*WORK TO BE COMPLETED:* In the listing that follows, how many lines contain the string "dark"? Provide only the number.

*DATA TO USE:*
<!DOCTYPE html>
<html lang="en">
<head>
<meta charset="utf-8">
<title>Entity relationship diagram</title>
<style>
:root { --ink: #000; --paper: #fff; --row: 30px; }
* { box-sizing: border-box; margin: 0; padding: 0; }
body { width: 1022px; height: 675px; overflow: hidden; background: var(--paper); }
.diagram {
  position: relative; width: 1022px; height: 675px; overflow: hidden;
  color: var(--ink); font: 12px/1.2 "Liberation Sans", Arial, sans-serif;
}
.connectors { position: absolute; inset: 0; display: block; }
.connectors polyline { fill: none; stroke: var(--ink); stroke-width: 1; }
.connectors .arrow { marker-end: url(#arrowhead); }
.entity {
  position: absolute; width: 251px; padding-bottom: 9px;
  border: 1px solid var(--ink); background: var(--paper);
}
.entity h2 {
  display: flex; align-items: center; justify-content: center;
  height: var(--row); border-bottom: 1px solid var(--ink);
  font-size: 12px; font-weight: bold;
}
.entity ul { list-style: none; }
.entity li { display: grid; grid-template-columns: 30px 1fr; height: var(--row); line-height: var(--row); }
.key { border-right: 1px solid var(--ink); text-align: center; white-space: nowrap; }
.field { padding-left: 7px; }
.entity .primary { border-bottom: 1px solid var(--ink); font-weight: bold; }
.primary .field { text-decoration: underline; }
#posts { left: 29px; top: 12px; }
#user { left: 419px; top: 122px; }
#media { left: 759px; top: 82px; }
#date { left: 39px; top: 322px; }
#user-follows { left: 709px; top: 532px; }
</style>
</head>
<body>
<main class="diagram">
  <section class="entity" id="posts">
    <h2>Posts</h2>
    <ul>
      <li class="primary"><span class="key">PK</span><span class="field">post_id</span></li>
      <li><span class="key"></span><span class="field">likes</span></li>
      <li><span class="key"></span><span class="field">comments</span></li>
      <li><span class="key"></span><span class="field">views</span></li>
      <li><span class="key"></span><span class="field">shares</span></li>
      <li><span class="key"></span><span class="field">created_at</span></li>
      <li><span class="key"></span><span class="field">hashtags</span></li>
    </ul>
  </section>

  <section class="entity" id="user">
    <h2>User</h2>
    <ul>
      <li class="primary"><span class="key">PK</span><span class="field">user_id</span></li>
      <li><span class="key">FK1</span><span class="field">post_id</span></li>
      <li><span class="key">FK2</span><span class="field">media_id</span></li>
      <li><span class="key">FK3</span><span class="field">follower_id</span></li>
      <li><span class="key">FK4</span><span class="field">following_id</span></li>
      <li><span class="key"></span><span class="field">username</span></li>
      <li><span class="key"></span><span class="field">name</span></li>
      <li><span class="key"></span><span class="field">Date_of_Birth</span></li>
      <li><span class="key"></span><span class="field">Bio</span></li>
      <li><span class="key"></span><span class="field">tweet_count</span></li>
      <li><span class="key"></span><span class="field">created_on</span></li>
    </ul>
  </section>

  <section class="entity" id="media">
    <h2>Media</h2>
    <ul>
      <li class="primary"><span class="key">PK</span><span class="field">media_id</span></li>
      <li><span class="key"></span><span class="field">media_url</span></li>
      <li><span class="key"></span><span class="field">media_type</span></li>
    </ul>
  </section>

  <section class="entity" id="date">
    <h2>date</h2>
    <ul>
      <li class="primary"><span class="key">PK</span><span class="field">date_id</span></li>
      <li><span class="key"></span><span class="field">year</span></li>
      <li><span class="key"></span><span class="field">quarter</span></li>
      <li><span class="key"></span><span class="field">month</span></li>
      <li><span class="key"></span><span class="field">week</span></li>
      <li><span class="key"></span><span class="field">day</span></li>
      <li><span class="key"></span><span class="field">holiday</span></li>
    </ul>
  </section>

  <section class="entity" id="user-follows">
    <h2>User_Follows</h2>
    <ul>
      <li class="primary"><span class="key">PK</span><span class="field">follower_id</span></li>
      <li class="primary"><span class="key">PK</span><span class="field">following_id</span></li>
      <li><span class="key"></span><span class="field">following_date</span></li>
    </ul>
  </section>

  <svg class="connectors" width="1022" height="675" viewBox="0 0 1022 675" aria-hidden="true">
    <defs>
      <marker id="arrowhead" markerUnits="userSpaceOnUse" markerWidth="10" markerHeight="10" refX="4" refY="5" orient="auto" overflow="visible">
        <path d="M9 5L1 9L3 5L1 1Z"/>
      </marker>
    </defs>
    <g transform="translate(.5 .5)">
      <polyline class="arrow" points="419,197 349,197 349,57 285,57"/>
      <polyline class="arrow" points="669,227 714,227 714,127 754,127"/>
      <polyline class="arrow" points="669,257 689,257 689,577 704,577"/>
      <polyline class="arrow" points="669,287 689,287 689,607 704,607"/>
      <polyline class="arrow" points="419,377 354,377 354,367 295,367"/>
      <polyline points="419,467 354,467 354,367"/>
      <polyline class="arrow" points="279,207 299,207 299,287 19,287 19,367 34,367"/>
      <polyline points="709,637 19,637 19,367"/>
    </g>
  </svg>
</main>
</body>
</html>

---

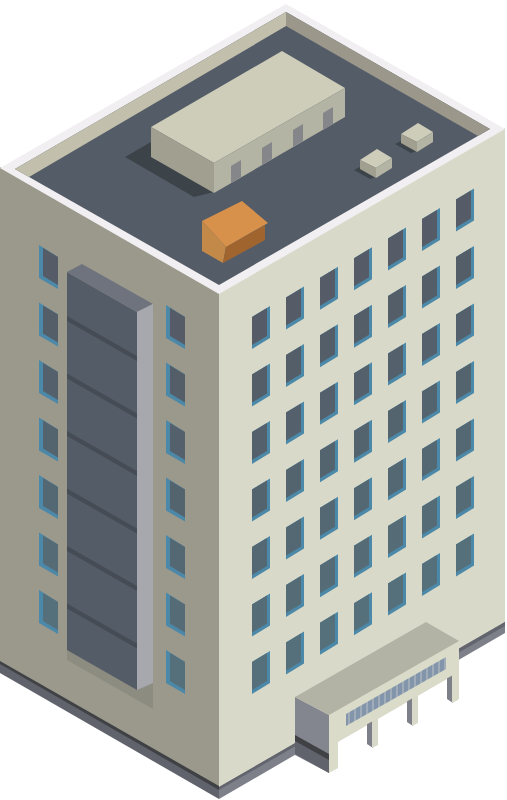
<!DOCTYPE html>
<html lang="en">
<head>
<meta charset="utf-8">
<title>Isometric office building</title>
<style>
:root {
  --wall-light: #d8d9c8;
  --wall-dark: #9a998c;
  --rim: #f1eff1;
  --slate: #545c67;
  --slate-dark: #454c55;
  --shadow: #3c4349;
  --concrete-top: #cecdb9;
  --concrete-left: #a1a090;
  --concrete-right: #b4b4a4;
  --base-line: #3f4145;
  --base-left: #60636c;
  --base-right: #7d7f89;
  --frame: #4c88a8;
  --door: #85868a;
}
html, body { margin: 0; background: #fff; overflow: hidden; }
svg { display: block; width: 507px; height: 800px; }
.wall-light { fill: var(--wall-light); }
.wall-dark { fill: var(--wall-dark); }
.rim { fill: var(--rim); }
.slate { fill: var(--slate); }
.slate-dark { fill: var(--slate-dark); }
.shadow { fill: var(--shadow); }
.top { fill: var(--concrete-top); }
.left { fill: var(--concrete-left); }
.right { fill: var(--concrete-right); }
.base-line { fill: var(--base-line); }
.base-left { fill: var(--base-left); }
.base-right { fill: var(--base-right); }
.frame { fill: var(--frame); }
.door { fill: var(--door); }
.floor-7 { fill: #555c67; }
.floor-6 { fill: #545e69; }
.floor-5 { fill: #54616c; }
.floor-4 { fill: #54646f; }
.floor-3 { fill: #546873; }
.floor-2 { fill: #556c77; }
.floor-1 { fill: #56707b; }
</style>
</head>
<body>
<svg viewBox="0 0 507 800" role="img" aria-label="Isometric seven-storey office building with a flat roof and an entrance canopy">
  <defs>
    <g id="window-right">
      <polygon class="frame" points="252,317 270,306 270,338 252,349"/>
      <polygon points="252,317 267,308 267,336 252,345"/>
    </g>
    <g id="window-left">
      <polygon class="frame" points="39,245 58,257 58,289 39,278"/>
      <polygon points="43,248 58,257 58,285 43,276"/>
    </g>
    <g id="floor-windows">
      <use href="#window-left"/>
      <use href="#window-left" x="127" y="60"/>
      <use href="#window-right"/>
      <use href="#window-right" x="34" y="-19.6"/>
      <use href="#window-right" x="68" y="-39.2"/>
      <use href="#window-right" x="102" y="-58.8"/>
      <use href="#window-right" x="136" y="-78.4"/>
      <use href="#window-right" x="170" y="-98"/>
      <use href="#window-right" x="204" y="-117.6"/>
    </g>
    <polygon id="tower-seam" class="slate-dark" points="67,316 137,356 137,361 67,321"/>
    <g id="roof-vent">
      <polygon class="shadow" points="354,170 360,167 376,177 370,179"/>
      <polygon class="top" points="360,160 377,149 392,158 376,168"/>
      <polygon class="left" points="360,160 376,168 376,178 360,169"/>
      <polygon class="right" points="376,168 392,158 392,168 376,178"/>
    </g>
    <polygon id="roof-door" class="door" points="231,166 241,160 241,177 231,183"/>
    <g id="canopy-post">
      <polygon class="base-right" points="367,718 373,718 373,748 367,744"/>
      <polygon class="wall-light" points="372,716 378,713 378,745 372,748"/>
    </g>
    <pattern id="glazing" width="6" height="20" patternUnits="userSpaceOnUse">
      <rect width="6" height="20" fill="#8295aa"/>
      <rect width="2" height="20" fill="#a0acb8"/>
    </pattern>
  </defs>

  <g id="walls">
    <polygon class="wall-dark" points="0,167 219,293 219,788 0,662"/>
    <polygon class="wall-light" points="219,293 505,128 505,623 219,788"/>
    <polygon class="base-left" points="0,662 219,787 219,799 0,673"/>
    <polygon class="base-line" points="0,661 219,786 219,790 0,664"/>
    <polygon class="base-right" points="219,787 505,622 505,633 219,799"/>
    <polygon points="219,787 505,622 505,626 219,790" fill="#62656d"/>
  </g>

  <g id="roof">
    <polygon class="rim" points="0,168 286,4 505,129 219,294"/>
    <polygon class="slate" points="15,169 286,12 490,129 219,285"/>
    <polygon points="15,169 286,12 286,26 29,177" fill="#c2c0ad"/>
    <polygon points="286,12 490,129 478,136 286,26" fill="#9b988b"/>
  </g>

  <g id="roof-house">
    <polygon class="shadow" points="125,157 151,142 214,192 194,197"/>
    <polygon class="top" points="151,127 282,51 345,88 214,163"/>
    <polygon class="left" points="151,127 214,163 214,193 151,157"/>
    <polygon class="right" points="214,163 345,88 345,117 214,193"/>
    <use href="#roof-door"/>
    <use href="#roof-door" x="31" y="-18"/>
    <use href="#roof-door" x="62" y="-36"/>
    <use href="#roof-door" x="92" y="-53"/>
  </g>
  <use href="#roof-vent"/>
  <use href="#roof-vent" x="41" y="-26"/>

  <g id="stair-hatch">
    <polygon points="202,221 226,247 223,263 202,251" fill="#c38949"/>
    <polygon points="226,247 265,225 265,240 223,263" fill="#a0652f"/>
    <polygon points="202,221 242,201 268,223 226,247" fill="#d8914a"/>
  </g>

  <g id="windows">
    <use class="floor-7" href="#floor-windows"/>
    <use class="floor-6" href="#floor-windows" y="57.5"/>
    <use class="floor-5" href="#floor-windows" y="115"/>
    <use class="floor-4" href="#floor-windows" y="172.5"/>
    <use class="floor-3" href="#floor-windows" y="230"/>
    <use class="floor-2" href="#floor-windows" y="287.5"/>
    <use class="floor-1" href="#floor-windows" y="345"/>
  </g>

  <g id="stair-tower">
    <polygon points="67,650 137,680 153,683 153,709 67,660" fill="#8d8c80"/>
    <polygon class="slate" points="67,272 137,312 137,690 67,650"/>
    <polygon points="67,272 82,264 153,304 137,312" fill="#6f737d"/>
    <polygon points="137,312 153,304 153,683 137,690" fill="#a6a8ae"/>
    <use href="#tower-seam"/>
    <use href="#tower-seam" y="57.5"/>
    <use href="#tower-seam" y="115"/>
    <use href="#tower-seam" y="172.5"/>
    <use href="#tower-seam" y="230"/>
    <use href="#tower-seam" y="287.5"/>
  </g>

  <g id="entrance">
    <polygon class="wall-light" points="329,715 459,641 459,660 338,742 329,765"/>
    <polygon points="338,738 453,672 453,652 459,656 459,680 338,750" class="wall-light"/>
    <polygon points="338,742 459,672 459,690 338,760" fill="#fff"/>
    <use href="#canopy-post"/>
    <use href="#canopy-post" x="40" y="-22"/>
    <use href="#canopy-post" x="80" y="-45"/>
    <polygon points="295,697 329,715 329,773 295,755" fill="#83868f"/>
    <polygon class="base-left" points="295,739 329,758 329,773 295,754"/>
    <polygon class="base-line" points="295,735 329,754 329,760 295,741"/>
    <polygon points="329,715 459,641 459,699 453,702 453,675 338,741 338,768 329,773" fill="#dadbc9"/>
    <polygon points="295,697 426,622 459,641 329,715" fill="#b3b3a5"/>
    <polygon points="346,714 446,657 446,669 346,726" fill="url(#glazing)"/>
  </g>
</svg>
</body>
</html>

* * *

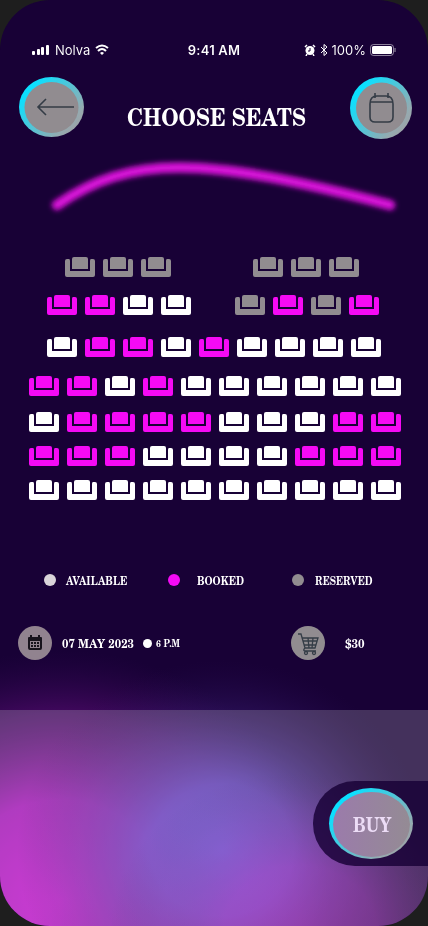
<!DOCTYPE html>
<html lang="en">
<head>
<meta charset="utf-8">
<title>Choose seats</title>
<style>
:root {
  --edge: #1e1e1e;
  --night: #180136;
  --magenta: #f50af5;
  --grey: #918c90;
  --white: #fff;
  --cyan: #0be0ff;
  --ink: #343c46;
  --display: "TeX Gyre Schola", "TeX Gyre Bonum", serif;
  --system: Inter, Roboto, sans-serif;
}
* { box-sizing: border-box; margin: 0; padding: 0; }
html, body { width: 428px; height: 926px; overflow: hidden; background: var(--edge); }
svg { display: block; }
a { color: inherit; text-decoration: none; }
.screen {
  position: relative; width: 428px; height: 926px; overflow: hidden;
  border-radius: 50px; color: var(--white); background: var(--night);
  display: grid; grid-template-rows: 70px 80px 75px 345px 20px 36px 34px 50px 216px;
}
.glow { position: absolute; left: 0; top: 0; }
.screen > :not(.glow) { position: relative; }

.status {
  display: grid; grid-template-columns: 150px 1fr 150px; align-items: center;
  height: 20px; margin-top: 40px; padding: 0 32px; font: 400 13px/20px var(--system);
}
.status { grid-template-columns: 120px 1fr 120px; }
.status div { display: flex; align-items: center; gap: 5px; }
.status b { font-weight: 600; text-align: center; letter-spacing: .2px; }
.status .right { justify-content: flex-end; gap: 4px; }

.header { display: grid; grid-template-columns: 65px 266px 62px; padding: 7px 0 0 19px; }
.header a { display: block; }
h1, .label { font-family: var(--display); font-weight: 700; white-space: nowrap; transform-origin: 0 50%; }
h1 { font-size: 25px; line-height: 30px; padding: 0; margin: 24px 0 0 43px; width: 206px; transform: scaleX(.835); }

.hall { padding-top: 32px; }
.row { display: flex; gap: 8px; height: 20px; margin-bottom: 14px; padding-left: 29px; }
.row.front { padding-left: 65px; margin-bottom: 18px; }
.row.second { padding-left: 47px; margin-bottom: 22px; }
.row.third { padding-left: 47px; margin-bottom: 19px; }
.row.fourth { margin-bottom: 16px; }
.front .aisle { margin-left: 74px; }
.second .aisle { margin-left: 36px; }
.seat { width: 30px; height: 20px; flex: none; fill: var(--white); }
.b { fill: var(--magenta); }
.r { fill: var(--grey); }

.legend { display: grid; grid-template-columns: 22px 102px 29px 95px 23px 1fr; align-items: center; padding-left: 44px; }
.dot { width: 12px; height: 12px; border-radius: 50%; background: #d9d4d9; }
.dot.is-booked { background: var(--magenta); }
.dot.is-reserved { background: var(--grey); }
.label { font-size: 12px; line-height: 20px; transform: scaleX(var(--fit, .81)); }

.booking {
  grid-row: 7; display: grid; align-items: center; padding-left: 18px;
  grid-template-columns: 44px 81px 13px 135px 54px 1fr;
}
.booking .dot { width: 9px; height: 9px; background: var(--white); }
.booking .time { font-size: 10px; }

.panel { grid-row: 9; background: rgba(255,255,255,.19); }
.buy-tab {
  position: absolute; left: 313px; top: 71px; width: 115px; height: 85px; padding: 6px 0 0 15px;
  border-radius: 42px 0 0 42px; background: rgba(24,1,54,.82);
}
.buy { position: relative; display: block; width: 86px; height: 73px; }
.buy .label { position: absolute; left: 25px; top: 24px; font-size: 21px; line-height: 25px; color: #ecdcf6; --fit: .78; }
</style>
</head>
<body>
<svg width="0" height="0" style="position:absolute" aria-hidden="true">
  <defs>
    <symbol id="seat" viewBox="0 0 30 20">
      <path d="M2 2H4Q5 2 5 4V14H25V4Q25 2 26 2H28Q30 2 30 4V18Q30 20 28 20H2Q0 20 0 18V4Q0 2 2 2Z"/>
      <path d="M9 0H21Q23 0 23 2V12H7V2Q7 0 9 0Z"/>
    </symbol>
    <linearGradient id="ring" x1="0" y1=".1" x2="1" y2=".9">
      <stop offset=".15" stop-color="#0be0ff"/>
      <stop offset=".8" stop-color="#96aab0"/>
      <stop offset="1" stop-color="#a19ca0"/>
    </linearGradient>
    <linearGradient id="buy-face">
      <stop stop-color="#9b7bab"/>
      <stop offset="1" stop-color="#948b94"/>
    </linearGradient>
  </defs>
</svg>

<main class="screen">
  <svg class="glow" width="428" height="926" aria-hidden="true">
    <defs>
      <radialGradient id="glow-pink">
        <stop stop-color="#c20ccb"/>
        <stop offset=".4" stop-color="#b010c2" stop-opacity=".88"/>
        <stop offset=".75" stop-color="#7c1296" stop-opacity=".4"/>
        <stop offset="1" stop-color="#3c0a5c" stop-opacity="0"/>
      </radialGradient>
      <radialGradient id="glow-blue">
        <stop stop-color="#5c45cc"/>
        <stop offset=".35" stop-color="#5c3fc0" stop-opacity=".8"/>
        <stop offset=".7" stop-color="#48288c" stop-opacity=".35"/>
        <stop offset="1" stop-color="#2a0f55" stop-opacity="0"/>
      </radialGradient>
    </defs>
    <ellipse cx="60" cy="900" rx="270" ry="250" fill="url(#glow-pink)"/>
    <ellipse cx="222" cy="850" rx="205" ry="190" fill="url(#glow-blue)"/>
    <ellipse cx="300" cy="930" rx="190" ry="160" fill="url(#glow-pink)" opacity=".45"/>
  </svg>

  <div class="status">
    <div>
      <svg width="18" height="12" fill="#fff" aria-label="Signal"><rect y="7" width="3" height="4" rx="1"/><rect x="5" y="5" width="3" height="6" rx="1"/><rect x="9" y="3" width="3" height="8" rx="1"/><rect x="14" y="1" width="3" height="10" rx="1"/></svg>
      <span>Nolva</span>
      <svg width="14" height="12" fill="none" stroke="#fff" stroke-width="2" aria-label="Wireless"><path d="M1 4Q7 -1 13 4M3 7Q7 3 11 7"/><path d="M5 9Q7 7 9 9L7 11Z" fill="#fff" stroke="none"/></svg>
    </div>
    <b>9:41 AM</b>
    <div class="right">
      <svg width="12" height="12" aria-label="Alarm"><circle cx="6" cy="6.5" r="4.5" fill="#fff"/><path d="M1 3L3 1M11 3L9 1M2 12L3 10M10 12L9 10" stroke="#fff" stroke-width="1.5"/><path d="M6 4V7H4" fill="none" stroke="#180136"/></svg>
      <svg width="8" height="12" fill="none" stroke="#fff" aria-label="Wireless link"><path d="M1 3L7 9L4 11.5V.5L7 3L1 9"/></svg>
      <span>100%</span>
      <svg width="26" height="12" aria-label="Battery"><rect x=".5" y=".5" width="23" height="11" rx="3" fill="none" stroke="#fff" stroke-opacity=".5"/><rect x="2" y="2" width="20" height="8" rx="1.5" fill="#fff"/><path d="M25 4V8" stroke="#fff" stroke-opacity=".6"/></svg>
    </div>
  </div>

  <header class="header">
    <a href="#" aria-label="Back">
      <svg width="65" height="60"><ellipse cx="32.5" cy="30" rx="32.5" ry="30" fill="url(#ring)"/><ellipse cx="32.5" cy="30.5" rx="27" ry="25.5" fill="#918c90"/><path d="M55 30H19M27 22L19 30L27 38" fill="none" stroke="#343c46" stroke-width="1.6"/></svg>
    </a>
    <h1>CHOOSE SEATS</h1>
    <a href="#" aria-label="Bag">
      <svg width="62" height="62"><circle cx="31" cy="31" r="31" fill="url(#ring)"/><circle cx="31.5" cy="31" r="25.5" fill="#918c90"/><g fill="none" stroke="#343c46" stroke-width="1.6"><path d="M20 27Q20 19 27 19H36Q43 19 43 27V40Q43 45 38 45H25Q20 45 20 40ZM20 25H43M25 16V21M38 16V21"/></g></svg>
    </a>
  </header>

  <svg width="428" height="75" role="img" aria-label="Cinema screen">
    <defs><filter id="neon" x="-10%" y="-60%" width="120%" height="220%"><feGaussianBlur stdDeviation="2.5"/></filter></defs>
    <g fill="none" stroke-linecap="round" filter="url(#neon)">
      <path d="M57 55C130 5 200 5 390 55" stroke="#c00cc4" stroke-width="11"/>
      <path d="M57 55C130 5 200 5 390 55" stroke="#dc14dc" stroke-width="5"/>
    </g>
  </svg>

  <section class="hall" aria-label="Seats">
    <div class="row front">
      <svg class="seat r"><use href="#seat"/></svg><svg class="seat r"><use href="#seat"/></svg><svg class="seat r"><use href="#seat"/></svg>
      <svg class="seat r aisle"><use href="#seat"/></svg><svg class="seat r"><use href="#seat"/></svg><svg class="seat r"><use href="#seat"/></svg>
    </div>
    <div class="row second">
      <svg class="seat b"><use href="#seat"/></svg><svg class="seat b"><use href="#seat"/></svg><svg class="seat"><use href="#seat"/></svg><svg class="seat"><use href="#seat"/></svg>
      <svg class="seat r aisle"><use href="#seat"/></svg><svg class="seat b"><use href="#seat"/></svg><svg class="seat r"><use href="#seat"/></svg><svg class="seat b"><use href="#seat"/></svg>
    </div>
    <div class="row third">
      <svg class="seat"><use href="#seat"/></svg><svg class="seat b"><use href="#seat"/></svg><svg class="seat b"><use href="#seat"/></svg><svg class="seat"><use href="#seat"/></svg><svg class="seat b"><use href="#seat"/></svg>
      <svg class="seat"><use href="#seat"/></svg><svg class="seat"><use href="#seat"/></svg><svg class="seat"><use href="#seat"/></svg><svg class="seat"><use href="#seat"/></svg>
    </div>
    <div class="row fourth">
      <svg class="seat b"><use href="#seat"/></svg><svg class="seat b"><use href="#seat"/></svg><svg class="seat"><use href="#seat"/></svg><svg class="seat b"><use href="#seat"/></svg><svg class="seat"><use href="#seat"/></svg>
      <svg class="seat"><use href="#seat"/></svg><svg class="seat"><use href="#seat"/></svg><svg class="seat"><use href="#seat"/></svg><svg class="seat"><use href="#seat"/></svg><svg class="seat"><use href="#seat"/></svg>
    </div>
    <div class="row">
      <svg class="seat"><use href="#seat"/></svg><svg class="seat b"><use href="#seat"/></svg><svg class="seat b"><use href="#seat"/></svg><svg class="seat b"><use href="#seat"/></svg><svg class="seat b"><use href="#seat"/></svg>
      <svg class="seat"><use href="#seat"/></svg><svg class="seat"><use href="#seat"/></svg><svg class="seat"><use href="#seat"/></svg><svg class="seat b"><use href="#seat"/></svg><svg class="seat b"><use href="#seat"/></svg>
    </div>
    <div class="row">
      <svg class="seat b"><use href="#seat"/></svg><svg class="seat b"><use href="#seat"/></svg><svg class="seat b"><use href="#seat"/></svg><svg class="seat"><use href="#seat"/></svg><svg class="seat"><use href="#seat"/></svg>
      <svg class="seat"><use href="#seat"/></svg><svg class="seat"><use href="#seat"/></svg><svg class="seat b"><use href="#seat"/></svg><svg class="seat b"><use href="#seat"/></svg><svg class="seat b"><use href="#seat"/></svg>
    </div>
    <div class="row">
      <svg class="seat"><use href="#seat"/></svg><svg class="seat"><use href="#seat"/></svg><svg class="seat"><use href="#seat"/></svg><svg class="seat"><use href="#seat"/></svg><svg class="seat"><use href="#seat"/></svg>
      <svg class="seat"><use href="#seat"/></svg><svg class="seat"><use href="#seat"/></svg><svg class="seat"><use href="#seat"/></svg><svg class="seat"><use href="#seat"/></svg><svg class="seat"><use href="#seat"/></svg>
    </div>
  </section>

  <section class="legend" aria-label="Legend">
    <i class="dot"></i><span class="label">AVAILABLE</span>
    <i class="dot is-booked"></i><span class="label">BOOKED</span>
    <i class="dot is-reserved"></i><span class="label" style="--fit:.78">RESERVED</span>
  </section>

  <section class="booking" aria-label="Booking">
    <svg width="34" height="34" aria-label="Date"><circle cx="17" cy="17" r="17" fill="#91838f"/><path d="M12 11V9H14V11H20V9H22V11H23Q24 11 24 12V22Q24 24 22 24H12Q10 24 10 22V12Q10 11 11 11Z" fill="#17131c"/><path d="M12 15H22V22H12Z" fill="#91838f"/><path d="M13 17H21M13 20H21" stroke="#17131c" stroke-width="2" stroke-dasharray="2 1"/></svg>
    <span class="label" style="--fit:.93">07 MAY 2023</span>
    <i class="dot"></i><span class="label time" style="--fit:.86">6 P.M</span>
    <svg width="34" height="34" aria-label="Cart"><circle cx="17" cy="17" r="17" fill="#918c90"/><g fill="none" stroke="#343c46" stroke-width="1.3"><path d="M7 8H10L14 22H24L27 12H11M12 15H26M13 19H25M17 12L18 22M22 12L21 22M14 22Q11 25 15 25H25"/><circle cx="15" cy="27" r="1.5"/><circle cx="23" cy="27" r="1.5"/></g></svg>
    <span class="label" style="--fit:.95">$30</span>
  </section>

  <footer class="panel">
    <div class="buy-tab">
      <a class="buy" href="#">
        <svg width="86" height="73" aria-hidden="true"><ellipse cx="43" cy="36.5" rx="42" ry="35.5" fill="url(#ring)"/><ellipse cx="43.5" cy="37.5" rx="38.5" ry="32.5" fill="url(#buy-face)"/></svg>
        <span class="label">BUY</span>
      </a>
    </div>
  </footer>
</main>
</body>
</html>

*EXERCISE RESULT:* 6